At the age of 12, with a change of clothes in a plastic bag and his school ID (Rohingyas were not allowed passports or even to get married) and $61 from his aunt, he embarked on a journey of a matter of weeks with a human trafficker to Malaysia, where he would have the opportunity to find work or travel further.
He was on a cramped boat for almost a year as the smugglers waited for more human cargo to join. People and boys got sick and died from the fetid conditions—there was no sanitation, no way to shower, and very little food. The smugglers would simply throw bodies in the ocean.
“Day after day, we just sat in the confined quarters waiting to die,” he wrote in a book about his journey, “The Rohingya Struggle: One Boy’s Escape for Freedom All for His People.”
By the time he arrived in Thailand, where the smugglers stopped and forced him and others off, he was sick and could barely stand the smell of himself or eat with fingernails that had grown long and crusty.
In this debilitated state, he had to march through the jungle to the smugglers’ camp. Many people died and were thrown into the river.
When he got there, the smugglers called his father and demanded more money—or they would kill him. His father explained he didn’t have the money. But when they persisted, he said he would find a way.
Eventually, bin Zohor got away and walked to a Malaysian city. He sat outside a cafe, feeling more like an animal than human, hoping the owner might offer him some water.
Instead, he called the police.
The boy was taken to prison and kept there for over a year until the UNHCR secured his release. Former Washington State Governor Gary Locke, then Secretary of Commerce, also helped.
“It wasn’t about persistence,” he said, “It was about luck.”
No one goes home
“We Rohingya value family above all else,” he said.
So far, he has had no luck in getting his parents and siblings out, despite numerous appeals to the UNHCR, he showed me.
“The United Nations is not in charge of the resettlement of refugees,” came one reply.
Another reply drove home the failure of the powerful countries of the world to help all those forced to flee conflict, genocide, and disaster.
At least 89.3 million people were displaced last year around the world, according to the UNHCR.
“Many people encounter challenges in the resettlement process. To our great dismay, less than 1% of all refugees are ever resettled globally,” the UNHCR told a local official inquiring on bin Zohor’s behalf.
In the meantime, bin Zohor talks with his family several times a week.
Their home, where they live, is a rickety collection of boards and plastic tarps strung together. And yet so dense is the refugee camp, that there is barely room to turn around between their home—shack—and the wall of homes opposite.
And yet somehow, someone had gotten a picture of the dwelling.
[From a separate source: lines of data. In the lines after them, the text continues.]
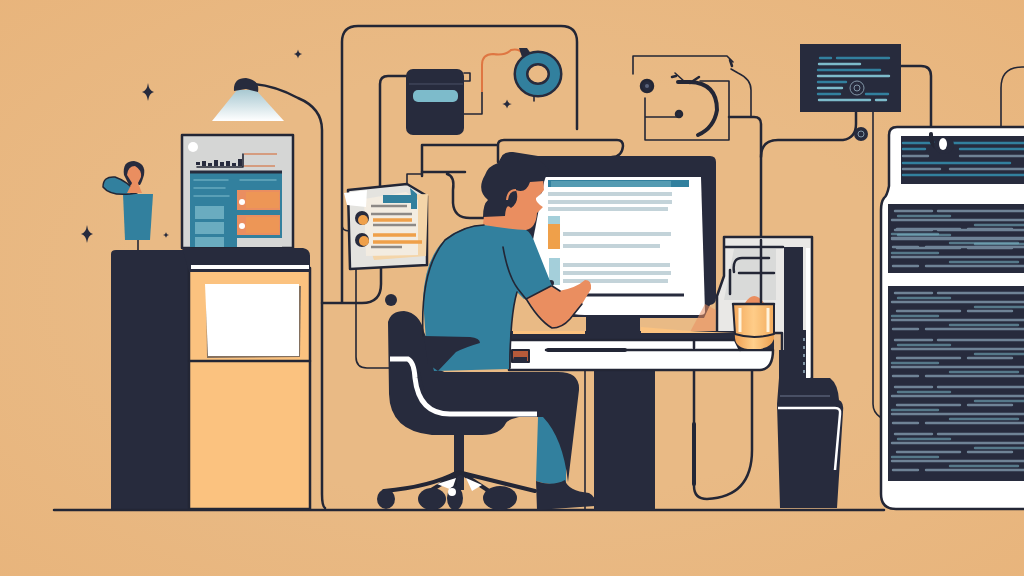
<!DOCTYPE html>
<html lang="en">
<head>
<meta charset="utf-8">
<title>Developer at a workstation</title>
<style>
:root{--sand:#e9b882;--navy:#272b3d;--ink:#232635;--teal:#32809e;--sky:#7dbbcb;--skin:#ea8e60;--apricot:#fbc27f;--orange:#efa04a;--white:#fff;--mist:#d5d6d5;--slate:#6f8396}
html,body{margin:0;overflow:hidden;background:var(--sand)}
svg{display:block;width:1024px;height:576px}
.navy{fill:var(--navy)}.teal{fill:var(--teal)}.sky{fill:var(--sky)}.skin{fill:var(--skin)}
.apricot{fill:var(--apricot)}.orange{fill:var(--orange)}.white{fill:var(--white)}.mist{fill:var(--mist)}
.wire{fill:none;stroke:var(--ink);stroke-width:2.5;stroke-linecap:round;stroke-linejoin:round}
.thin{stroke-width:1.6}.bold{stroke-width:4}
.outline{stroke:var(--ink);stroke-width:2.5;stroke-linejoin:round}
.rows{fill:none;stroke:var(--slate);stroke-width:2.4;stroke-linecap:round}
.rows-sky{stroke:var(--sky)}.rows-teal{stroke:var(--teal)}.rows-mist{stroke:#c3d3d9;stroke-width:4;stroke-linecap:butt}
</style>
</head>
<body>
<svg viewBox="0 0 1024 576" role="img" aria-label="A developer leaning over a desk, typing at a large monitor, surrounded by wired devices and a server rack">
<defs>
<radialGradient id="wall" cx=".5" cy=".5" r=".75"><stop offset=".5" stop-color="#e9ba85"/><stop offset="1" stop-color="#e8b47b"/></radialGradient>
<linearGradient id="drink"><stop offset="0" stop-color="#ee9a4d"/><stop offset=".5" stop-color="#ffd08c"/><stop offset="1" stop-color="#eda04f"/></linearGradient>
<linearGradient id="shade" x2="0" y2="1"><stop offset="0" stop-color="#a9c9d2"/><stop offset="1" stop-color="#fff"/></linearGradient>
<path id="sparkle" d="M0-9Q1-1 6 0Q1 1 0 9Q-1 1-6 0Q-1-1 0-9Z"/>
<g id="log-block">
<path class="rows" d="M895 0H932M938 0H1024M892 9H1024M897 18H960M968 18H1012M892 27H1024M893 36H918M926 36H1024"/>
<path class="rows rows-sky" d="M898 5H950M975 14H1024M892 23H938M950 32H1018" stroke-width="1.5" opacity=".55"/>
</g>
</defs>

<rect id="background" width="1024" height="576" fill="url(#wall)"/>

<g id="sparkles" class="navy">
<use href="#sparkle" x="148" y="92"/><use href="#sparkle" x="87" y="234"/>
<use href="#sparkle" transform="translate(298 54) scale(.7 .5)"/><use href="#sparkle" transform="translate(507 104) scale(.8 .5)"/>
<use href="#sparkle" transform="translate(166 235) scale(.5 .3)"/>
</g>

<g id="wall-cables" class="wire">
<path d="M342 302V42Q342 26 358 26H561Q577 26 577 42V129"/>
<path d="M407 76H388Q380 76 380 84V186M381 268V284Q381 303 362 303H322"/>
<path class="thin" d="M356 268V357Q356 368 367 368H390"/>
<path d="M342 194V225Q342 231 349 231" class="thin"/>
<path d="M422 176V145H498M498 162V145Q498 140 504 140H617Q623 140 623 146Q622 157 612 157"/>
<path d="M422 172H465M447 174Q455 176 453 190V203Q454 218 470 218H484"/>
<path d="M407 184V174H422" class="thin"/>
<path d="M464 114H482V92" class="thin"/>
<path d="M729 117H754Q761 117 761 124V300"/>
<path d="M761 157Q761 140 778 140H843Q856 138 856 124V112"/>
<path d="M901 66H921Q931 66 931 76V136Q932 150 943 150"/>
<path d="M873 112V404Q873 412 880 417" class="thin"/>
<path d="M1001 126V88Q1001 67 1022 67H1024" class="thin"/>
<path d="M585 370V509" class="thin"/>
<path d="M694 340V486Q694 499 707 499Q752 497 752 450V368"/>
<path d="M694 424V484" class="bold"/>
</g>

<g id="wall-tablet">
<path class="wire thin" d="M464 73H470V81H464"/>
<rect class="navy" x="406" y="69" width="58" height="66" rx="7"/>
<rect class="sky" x="413" y="90" width="45" height="12" rx="5"/>
<path d="M409 84H463" stroke="#4b5166"/>
</g>

<g id="ring-sensor">
<path d="M482 92V65Q482 54 493 54Q505 56 511 50Q519 48 523 54" fill="none" stroke="#df7642" stroke-width="2"/>
<path class="navy" d="M519 48H527L532 55L522 57Z"/>
<ellipse cx="538" cy="74" rx="17" ry="16" fill="none" stroke="#272b3d" stroke-width="15"/>
<ellipse cx="538" cy="74" rx="17" ry="16" fill="none" stroke="#32809e" stroke-width="10"/>
<path class="wire thin" d="M534 97V101"/>
</g>

<g id="circuit-frame" class="wire">
<path class="thin" d="M633 74V56H727L733 62M645 98V140H729V81H700M645 117H680M731 69L738 73Q751 79 751 90V117M675 73L685 82"/>
<path class="bold" d="M678 82H690Q717 83 717 110Q714 128 698 135"/>
<path d="M690 83L699 77M676 76L672 77M730 60L732 66"/>
<circle class="navy" cx="647" cy="86" r="6"/><circle cx="647" cy="86" r="2" fill="#59627a" stroke="none"/>
<circle class="navy" cx="679" cy="114" r="3"/>
</g>

<g id="wall-monitor">
<rect class="navy" x="800" y="44" width="101" height="68"/>
<path class="rows rows-teal" d="M820 58H831M837 58H889M818 70H880M818 82H846M818 94H840M866 94H888"/>
<path class="rows rows-sky" d="M819 64H860M818 76H889M818 88H842M819 100H870M876 100H886"/>
<g fill="none" stroke="#8196a7"><circle cx="857" cy="88" r="7"/><circle cx="857" cy="88" r="3"/></g>
<circle class="navy" cx="861" cy="134" r="7"/><circle cx="861" cy="134" r="3" fill="none" stroke="#8196a7"/>
</g>

<g id="server-rack">
<path class="white outline" d="M1030 127H897Q889 127 889 135V186Q887 196 884 198Q881 202 881 210V494Q881 509 896 509H1030Z"/>
<path class="navy" d="M901 136H1024V184H901ZM888 204H1024V273H888ZM888 286H1024V481H888Z"/>
<path class="rows rows-teal" d="M903 143H1024M903 149H925M960 149H1024M903 163H1010M903 175H1024"/>
<path class="rows" d="M903 156H928M960 156H1024M903 169H940M950 169H1024"/>
<use href="#log-block" y="211"/><use href="#log-block" y="230"/>
<use href="#log-block" y="293"/><use href="#log-block" y="340"/><use href="#log-block" y="387"/><use href="#log-block" y="434"/>
<path class="wire bold" d="M931 134Q930 146 940 149"/>
<ellipse class="navy" cx="944" cy="145" rx="10" ry="9"/><ellipse class="white" cx="943" cy="144" rx="4" ry="6"/>
</g>

<g id="lamp">
<path class="wire" d="M254 84Q276 86 298 98Q322 108 322 130V494Q322 506 325 508"/>
<path d="M237 90H256L284 121H212Z" fill="url(#shade)"/>
<path class="navy" d="M234 91Q233 78 246 78Q260 80 258 92L246 89Z"/>
</g>

<g id="plant-pot">
<path class="wire thin" d="M138 240V250"/>
<path class="teal" d="M123 194H153L150 240H125Z"/>
<path class="teal outline" style="stroke-width:1.5" d="M130 194Q110 196 103 187Q103 176 115 177Q127 181 137 193Z"/>
<path class="navy" d="M124 175Q122 161 134 161Q146 163 144 175Q142 182 140 185H129Z"/>
<path class="skin" d="M127 175Q128 166 135 166Q142 170 141 177L138 183L142 193H127L132 183Z"/>
</g>

<g id="dashboard-poster">
<rect class="mist outline" x="182" y="135" width="111" height="113"/>
<circle class="white" cx="193" cy="147" r="5"/>
<path d="M198 165V162M204 166V161M210 166V163M216 166V160M222 166V162M228 166V161M234 166V163M240 166V159" stroke="#272b3d" stroke-width="4"/>
<path class="wire thin" d="M197 167H243V154"/>
<path d="M244 154H277M244 166H275" stroke="#d68964" stroke-width="1.5"/>
<rect class="teal" x="190" y="172" width="92" height="75"/>
<path d="M190 172H282" stroke="#272b3d" stroke-width="3"/>
<path class="sky" d="M195 206H224V219H195ZM195 222H224V234H195ZM195 237H224V247H195Z" opacity=".75"/>
<path class="rows rows-sky" d="M194 180H228M194 188H225M194 196H229M240 180H276" opacity=".7" style="stroke-width:1.5"/>
<path class="skin" d="M237 190H280V210H237ZM237 215H280V235H237Z"/>
<path class="orange" d="M246 192H279V208H246ZM246 217H279V233H246Z" opacity=".45"/>
<circle class="white" cx="242" cy="202" r="3"/><circle class="white" cx="242" cy="226" r="3"/>
<path class="mist" d="M237 238H282V247H237Z"/>
</g>

<g id="cabinet">
<path class="navy" d="M111 254Q111 250 116 250H190V510H111Z"/>
<path class="apricot outline" d="M189 268H310V509H189Z"/>
<path class="navy" d="M182 248H303Q310 249 310 256V272H189Z"/>
<path d="M191 267H309" stroke="#fff" stroke-width="4"/>
<path class="wire" d="M189 361H310"/>
<path d="M206 284L301 286L300 357L207 358Z" fill="#83705f"/>
<path class="white" d="M205 284H299V356H208Z"/>
</g>

<g id="pinned-notes">
<path class="outline" fill="#e4e3df" d="M348 190L407 184L427 196V265L350 269Z"/>
<path d="M404 195L428 194L426 256L374 260L372 254Z" fill="#f4d5a9"/>
<path d="M364 199L406 192L418 200V255L366 256Z" fill="#f3ece1"/>
<path class="white" d="M344 193L367 190L366 207L347 205Z"/>
<path class="teal" d="M383 195H411L410 188L417 194V209H411V203H383Z"/>
<path d="M371 206H407M371 214H412M373 225H416M371 247H402" stroke="#8d8986" stroke-width="2.5"/>
<path d="M373 220H412M373 235H416M373 242H422" stroke="#efa04a" stroke-width="3.5"/>
<circle class="navy" cx="362" cy="218" r="7"/><circle class="orange" cx="363" cy="220" r="5"/>
<circle class="navy" cx="362" cy="240" r="7"/><circle class="orange" cx="364" cy="241" r="5"/>
<circle class="navy" cx="391" cy="300" r="6"/>
</g>

<g id="side-tower">
<path class="outline" fill="#e9e8e6" d="M724 237H812V379H782V333H717V296L724 276Z"/>
<path d="M734 249H776V300H724Z" fill="#d9dad9"/>
<path class="wire" d="M725 247H783M734 272Q732 258 742 258H769M730 270V294M739 273H774"/>
<path class="navy" d="M784 247H803V330H807V380H779V350H784Z"/>
<path class="white" d="M806 248H810V378H806Z"/>
<path d="M804 338V376" stroke="#8196a7" stroke-width="2" stroke-dasharray="3 5"/>
</g>

<g id="waste-bin">
<path class="navy" d="M779 378H830Q838 384 839 400Q844 402 843 412L837 508H780L777 404Z"/>
<path d="M778 408H835Q841 408 840 414L835 470" fill="none" stroke="#fff" stroke-width="2.5"/>
<path d="M780 396H830" stroke="#555d73" stroke-width="1.5"/>
</g>

<path id="floor-line" class="wire" d="M54 510H884"/>

<g id="monitor">
<path class="navy" d="M500 163Q500 151 513 152L538 156H710Q716 156 716 162V298Q716 304 710 305L704 318H640V332H586V317H552L500 220Z"/>
<path class="white" d="M545 177H701L705 312Q705 315 700 315H585Q560 315 550 300L533 240Z"/>
<path d="M548 180H689V187H548Z" class="teal"/>
<path class="sky" d="M551 181H671V187H551Z" opacity=".45"/>
<path class="rows rows-mist" d="M548 194H672M548 202H672M548 209H668M563 234H671M563 246H660M563 265H670M563 273H671M563 281H668"/>
<path class="sky" d="M548 216H560V224H548ZM549 258H560V285H549Z" opacity=".7"/>
<path class="orange" d="M548 224H560V249H548Z"/>
<path d="M570 295H684" stroke="#272b3d" stroke-width="3"/>
</g>

<g id="desk">
<path class="skin" d="M705 304L716 310L715 332H690Z" opacity=".55"/>
<path class="navy" d="M594 368H655V510H594Z"/>
<path class="navy" d="M508 331H735V338H774V350H508Z"/>
<path class="apricot" d="M513 331H585V334H513ZM641 327L690 331L735 333H641Z"/>
<path class="white outline" d="M509 340H735L740 350H773Q773 369 760 370H509Z"/>
<path class="wire" d="M546 350H740"/><path class="wire bold" d="M548 350H625"/>
<rect class="outline" style="stroke-width:2" x="512" y="350" width="17" height="12" fill="#b65a3a"/><path class="navy" d="M514 357H527V363H512Z"/>
<path class="wire" d="M694 340V348"/>
</g>

<g id="drink-glass">
<path d="M733 303H774V339Q770 350 754 349Q736 350 735 338Z" fill="url(#drink)"/>
<path class="apricot outline" style="stroke-width:2" d="M733 304H774V334Q754 340 735 334Z" fill-opacity=".3"/>
<path d="M740 308V332M768 308V332" stroke="#fff3dc" stroke-width="3"/>
<path class="skin" d="M745 303Q754 289 764 303Z"/>
<path class="wire" d="M761 240V302M733 304H774"/>
</g>

<g id="chair">
<path class="navy" d="M388 322Q391 311 404 311Q420 313 424 332L440 370L536 414Q508 418 506 423Q500 435 482 435H432Q390 431 389 394Z"/>
<path class="navy" d="M454 432H464V490H454Z"/>
<g class="wire bold"><path d="M458 472Q430 487 384 491M458 474L428 492M460 472L492 493M462 473L535 491M455 474V505"/></g>
<path d="M437 484L456 478L452 490ZM466 478L482 485L472 491Z" fill="#fff"/>
<ellipse class="navy" cx="386" cy="499" rx="9" ry="10"/><ellipse class="navy" cx="432" cy="499" rx="14" ry="11"/>
<ellipse class="navy" cx="500" cy="498" rx="17" ry="12"/><ellipse class="navy" cx="455" cy="498" rx="8" ry="12"/>
<circle cx="452" cy="492" r="4" fill="#fff"/>
</g>

<g id="developer">
<path class="teal" d="M538 417H566V482Q552 487 536 481Z"/>
<path class="navy" d="M536 481Q552 487 565 480Q568 491 589 493Q597 497 595 506L537 510Z"/>
<path class="navy" d="M420 372H558Q580 372 579 390L568 482Q563 438 543 417H430Z"/>
<path class="skin" d="M485 208Q510 178 543 178L544 190L538 197L543 207L537 213Q536 228 526 230L512 234L483 224Z"/>
<path class="navy" d="M483 217Q483 204 488 200Q476 190 485 175Q488 166 498 163Q503 151 518 154Q540 156 549 170L544 181L530 182Q526 194 516 190Q520 202 511 208Q506 202 505 216Z"/>
<path d="M516 190Q508 190 507 200" fill="none" stroke="#ea8e60" stroke-width="2"/>
<path class="white" d="M543 192L536 198Q535 202 543 207Z"/>
<path class="skin" d="M524 293L548 284L559 291Q576 288 585 280Q592 280 591 289Q588 294 582 304L568 322Q560 330 551 328Q538 318 524 293Z"/>
<path class="wire thin" d="M524 295Q538 320 552 328Q562 328 570 319L582 304M560 291L549 284"/>
<circle class="navy" cx="551" cy="283" r="3"/>
<path class="teal" d="M423 300Q425 252 452 234Q468 225 484 225Q508 229 526 230Q531 232 536 246L552 286L524 299L517 292Q510 316 509 369L434 371L426 340Z"/>
<path class="wire thin" d="M503 247Q508 276 518 289L526 299L551 286M517 292Q510 316 510 368M423 336Q420 270 445 240Q465 225 484 225"/>
<path class="navy" d="M424 336L470 337Q480 338 480 343Q466 347 456 352L438 371L428 364Z"/>
<path d="M390 359H408Q414 362 415 378Q419 414 450 414H537" fill="none" stroke="#fff" stroke-width="5"/>
</g>
</svg>
</body>
</html>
It was shown in the video demanding money.
“I’ve got to get them out of there.”
Then he added, “Along with the rest of my people.”
Bin Zohor asks community members to write to the Washington State congressional delegation and ask them to help get his family out of the refugee camp.
To reach Sen. Patty Murray, go to: murray.senate.gov/write-to-patty/
To reach Sen. Maria Cantwell, go to: cantwell.senate.gov/contact/email/form
To reach Rep. Adam Smith, go to: adamsmith.house.gov/contact
To reach Rep. Suzan DelBene, go to: delbene.house.gov/contact/
“One letter could save the lives of my family,” said bin Zohor.
To read his book, go to: a.co/d/7rLmoaA
“If people read my book, they will learn about the sufferings of the Rohingya people,” he said.
Mahlon can be reached at email@example.com.